◆ **What to work on**
Take the listing from its first line through the line that contains "grid-template-columns: repeat(2, var(--unit));" and please retype those lines exactly, leaving out the pictures.

◆ **Listed entries**
+++++
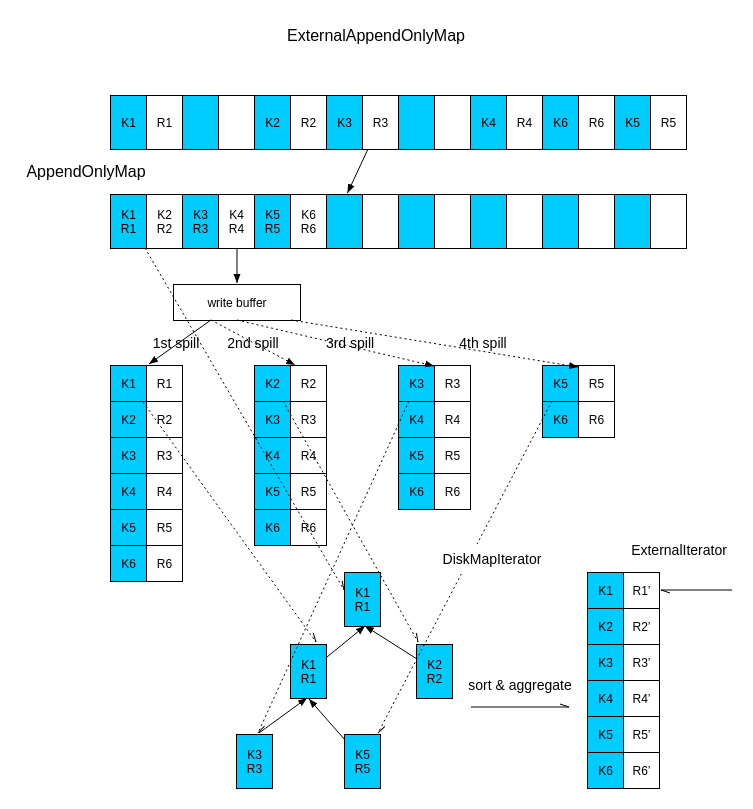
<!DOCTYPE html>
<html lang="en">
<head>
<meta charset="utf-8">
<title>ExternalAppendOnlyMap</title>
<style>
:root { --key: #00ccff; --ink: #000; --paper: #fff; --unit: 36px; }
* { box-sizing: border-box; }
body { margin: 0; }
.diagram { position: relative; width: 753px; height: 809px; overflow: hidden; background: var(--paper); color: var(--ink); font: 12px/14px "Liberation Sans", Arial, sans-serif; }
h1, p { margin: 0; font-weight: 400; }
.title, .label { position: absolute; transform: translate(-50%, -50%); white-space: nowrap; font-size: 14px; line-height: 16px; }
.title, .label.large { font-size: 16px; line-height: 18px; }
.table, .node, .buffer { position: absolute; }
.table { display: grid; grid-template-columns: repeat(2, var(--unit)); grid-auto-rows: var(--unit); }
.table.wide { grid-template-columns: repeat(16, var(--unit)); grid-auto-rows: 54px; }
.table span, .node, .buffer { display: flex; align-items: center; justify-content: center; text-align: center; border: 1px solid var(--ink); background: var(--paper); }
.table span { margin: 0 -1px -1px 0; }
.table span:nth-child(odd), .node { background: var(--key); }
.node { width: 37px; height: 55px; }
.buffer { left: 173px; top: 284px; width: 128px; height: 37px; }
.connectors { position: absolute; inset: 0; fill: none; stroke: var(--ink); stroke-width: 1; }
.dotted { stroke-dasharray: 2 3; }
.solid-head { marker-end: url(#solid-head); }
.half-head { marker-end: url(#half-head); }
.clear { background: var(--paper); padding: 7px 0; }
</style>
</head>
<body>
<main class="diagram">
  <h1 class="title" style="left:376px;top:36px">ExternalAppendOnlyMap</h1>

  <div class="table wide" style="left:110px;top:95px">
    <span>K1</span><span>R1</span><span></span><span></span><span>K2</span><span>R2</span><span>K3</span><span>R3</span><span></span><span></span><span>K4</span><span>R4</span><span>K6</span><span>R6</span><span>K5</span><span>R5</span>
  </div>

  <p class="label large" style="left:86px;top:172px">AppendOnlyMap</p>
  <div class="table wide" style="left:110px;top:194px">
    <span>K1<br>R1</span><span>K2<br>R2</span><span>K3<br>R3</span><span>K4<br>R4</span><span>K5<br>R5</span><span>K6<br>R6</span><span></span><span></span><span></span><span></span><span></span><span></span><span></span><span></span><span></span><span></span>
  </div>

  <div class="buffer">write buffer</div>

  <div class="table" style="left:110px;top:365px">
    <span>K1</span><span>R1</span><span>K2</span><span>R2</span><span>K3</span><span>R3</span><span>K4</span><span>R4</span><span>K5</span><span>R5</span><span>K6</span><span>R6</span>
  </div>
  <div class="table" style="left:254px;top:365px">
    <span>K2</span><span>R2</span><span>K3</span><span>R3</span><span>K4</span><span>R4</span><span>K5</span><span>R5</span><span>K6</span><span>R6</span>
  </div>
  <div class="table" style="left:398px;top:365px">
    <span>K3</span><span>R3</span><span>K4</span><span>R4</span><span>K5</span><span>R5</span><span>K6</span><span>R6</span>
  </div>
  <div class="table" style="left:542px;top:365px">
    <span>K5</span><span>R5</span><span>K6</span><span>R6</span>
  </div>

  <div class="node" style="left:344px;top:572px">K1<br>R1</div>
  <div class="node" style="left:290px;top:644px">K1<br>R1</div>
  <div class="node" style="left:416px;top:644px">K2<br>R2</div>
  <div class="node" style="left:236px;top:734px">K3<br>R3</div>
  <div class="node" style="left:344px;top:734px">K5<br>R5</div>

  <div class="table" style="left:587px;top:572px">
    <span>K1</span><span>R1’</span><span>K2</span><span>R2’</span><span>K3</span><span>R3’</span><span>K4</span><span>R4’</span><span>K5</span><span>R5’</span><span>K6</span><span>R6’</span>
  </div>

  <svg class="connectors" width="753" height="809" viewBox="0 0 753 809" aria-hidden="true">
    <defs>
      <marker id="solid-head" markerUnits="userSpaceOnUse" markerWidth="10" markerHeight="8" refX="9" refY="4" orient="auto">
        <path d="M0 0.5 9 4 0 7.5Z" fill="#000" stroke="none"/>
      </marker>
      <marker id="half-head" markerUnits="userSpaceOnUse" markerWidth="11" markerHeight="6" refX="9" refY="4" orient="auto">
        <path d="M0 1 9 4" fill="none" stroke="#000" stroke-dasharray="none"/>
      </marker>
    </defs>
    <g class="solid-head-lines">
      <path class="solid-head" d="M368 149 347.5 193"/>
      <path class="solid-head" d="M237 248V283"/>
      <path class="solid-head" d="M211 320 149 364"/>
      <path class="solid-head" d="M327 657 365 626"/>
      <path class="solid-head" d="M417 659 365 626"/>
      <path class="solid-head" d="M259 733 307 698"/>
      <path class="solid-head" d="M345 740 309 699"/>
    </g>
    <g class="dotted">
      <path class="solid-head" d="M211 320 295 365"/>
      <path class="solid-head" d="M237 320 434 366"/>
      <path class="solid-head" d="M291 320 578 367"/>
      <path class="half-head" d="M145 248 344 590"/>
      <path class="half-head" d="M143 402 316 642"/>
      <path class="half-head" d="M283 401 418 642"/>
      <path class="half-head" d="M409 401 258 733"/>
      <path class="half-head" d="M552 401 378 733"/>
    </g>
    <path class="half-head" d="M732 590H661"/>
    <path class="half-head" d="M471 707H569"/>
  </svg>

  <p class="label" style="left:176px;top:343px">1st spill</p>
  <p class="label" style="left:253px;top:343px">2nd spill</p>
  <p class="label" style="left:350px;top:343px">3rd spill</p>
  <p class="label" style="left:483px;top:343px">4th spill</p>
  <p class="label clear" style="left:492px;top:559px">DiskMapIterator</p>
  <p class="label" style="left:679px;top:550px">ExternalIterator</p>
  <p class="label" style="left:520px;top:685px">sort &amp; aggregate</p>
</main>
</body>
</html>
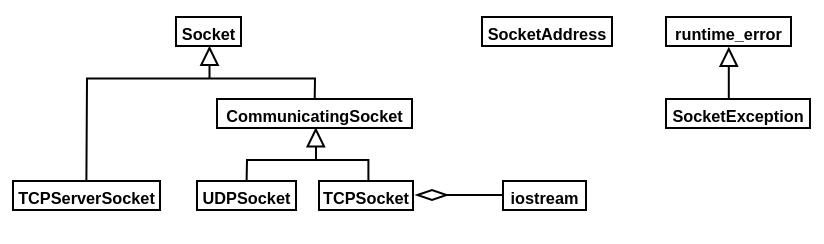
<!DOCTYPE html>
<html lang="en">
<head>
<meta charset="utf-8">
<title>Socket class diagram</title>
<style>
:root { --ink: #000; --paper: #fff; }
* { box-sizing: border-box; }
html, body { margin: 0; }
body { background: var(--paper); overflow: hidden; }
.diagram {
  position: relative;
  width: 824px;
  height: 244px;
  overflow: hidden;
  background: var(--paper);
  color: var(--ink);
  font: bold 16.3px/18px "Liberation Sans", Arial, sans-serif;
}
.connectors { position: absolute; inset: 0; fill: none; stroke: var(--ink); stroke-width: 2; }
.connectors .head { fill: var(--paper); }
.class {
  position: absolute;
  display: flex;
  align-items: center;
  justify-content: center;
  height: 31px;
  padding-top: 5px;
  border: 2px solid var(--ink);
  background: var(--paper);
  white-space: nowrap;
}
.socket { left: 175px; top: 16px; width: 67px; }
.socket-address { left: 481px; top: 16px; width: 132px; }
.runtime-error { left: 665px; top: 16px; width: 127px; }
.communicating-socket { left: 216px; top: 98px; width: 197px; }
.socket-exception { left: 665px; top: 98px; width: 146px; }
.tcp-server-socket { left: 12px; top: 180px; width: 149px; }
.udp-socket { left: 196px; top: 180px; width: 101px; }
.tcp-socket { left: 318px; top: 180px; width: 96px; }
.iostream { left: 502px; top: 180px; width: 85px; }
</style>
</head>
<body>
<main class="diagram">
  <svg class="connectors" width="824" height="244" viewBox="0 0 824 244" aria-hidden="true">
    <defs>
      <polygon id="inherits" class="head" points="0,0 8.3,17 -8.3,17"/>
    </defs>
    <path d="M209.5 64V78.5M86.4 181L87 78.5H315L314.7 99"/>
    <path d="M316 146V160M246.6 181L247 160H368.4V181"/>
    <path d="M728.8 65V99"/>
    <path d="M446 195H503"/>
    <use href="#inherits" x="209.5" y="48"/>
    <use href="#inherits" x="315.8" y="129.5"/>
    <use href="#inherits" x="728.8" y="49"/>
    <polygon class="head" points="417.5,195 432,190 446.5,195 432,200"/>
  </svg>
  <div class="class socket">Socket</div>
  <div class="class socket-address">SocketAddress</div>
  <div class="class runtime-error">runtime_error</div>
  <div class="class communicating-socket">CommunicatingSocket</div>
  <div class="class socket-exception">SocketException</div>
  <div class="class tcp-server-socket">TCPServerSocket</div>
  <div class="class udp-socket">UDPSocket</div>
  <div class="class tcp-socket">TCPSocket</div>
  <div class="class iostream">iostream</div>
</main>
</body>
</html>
+++++
◆ **Task answer**
<!DOCTYPE html>
<html lang="en">
<head>
<meta charset="utf-8">
<title>ExternalAppendOnlyMap</title>
<style>
:root { --key: #00ccff; --ink: #000; --paper: #fff; --unit: 36px; }
* { box-sizing: border-box; }
body { margin: 0; }
.diagram { position: relative; width: 753px; height: 809px; overflow: hidden; background: var(--paper); color: var(--ink); font: 12px/14px "Liberation Sans", Arial, sans-serif; }
h1, p { margin: 0; font-weight: 400; }
.title, .label { position: absolute; transform: translate(-50%, -50%); white-space: nowrap; font-size: 14px; line-height: 16px; }
.title, .label.large { font-size: 16px; line-height: 18px; }
.table, .node, .buffer { position: absolute; }
.table { display: grid; grid-template-columns: repeat(2, var(--unit)); grid-auto-rows: var(--unit); }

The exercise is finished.